* **The data**
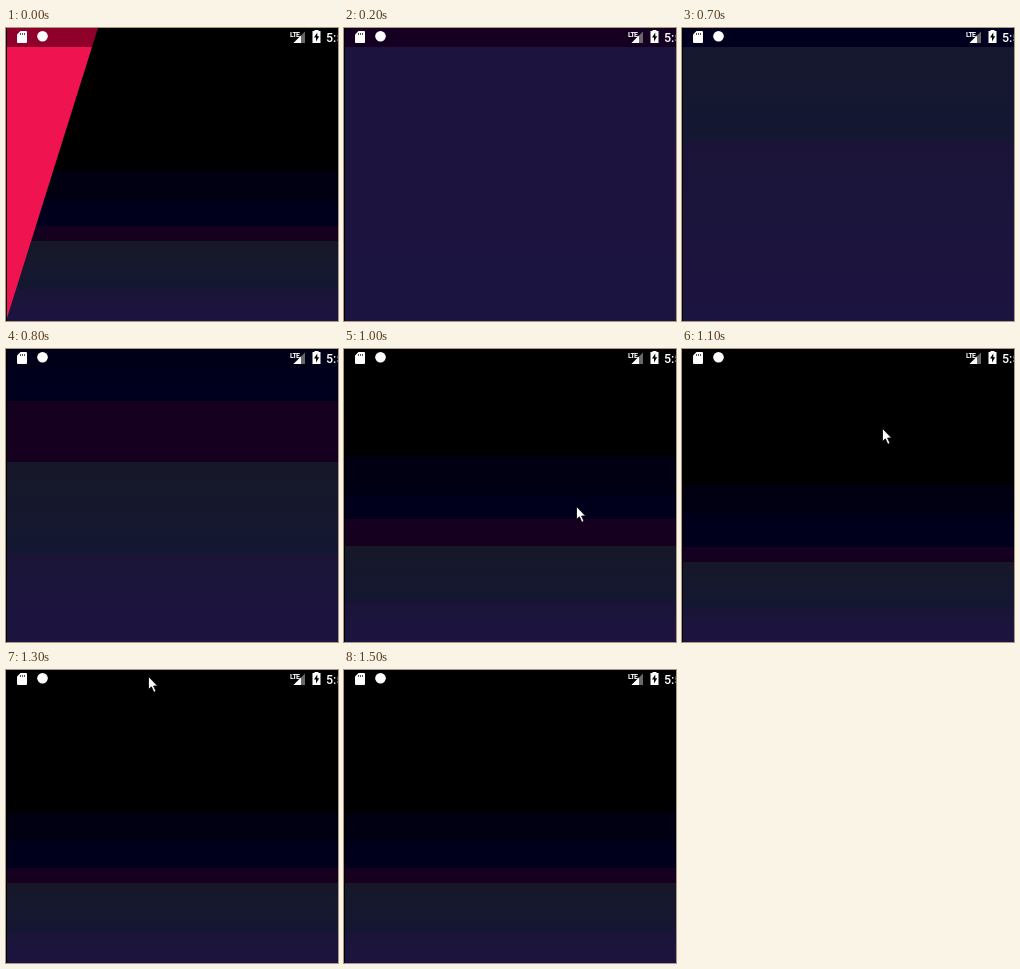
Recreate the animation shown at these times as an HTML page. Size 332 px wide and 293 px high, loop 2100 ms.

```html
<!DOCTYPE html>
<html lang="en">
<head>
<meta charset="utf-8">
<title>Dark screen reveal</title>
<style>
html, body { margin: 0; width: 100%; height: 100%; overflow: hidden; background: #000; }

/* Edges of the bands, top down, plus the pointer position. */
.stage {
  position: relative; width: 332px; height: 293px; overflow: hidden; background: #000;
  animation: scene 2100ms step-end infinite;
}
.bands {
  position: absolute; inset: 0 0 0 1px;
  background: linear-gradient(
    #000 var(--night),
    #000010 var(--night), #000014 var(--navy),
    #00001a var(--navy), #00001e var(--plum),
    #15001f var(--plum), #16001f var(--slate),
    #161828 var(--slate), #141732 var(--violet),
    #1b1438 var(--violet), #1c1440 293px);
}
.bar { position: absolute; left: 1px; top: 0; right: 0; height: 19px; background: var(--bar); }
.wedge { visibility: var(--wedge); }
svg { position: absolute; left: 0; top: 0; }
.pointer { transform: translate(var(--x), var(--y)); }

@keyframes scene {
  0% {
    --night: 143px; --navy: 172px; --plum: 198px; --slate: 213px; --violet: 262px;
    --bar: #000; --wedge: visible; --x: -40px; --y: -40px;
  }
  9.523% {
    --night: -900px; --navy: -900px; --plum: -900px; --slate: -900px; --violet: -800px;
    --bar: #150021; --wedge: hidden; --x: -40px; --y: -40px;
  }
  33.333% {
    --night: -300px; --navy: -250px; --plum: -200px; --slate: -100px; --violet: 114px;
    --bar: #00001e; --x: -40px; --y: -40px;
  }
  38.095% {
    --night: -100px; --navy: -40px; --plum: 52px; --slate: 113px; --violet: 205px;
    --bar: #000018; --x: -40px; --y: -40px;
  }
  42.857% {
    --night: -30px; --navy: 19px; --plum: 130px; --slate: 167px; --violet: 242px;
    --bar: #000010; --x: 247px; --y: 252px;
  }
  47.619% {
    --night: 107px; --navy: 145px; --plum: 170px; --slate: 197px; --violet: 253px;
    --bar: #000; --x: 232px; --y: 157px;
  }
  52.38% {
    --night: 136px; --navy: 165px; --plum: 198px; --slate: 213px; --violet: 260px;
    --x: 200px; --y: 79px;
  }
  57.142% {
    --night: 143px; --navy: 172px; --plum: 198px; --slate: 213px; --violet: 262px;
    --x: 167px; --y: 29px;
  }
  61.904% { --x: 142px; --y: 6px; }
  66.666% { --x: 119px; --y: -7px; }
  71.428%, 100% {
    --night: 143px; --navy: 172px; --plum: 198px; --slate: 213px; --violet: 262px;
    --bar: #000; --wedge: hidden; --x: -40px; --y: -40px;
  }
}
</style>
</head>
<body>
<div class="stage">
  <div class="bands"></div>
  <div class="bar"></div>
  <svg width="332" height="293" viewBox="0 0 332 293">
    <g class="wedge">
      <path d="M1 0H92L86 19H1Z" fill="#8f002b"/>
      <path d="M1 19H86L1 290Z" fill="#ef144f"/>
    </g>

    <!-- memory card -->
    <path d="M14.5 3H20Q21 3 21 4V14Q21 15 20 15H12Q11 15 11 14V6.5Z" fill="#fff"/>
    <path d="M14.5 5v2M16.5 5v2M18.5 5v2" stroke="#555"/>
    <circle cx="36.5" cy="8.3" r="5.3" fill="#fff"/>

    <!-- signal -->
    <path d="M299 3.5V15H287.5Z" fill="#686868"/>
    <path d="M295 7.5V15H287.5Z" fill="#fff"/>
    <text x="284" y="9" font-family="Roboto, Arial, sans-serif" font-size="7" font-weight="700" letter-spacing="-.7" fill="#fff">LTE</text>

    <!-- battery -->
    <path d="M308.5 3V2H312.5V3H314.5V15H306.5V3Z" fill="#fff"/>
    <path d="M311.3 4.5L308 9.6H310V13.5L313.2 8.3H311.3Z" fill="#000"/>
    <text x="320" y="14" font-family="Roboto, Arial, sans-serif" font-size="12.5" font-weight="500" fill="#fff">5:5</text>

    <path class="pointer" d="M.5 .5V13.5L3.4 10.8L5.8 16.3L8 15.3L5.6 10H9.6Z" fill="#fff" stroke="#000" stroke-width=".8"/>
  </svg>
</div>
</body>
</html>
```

* **What the task asks**
Report back each line of the entries that holds the string "position".

* **Finished task**
/* Edges of the bands, top down, plus the pointer position. */
  position: relative; width: 332px; height: 293px; overflow: hidden; background: #000;
  position: absolute; inset: 0 0 0 1px;
.bar { position: absolute; left: 1px; top: 0; right: 0; height: 19px; background: var(--bar); }
svg { position: absolute; left: 0; top: 0; }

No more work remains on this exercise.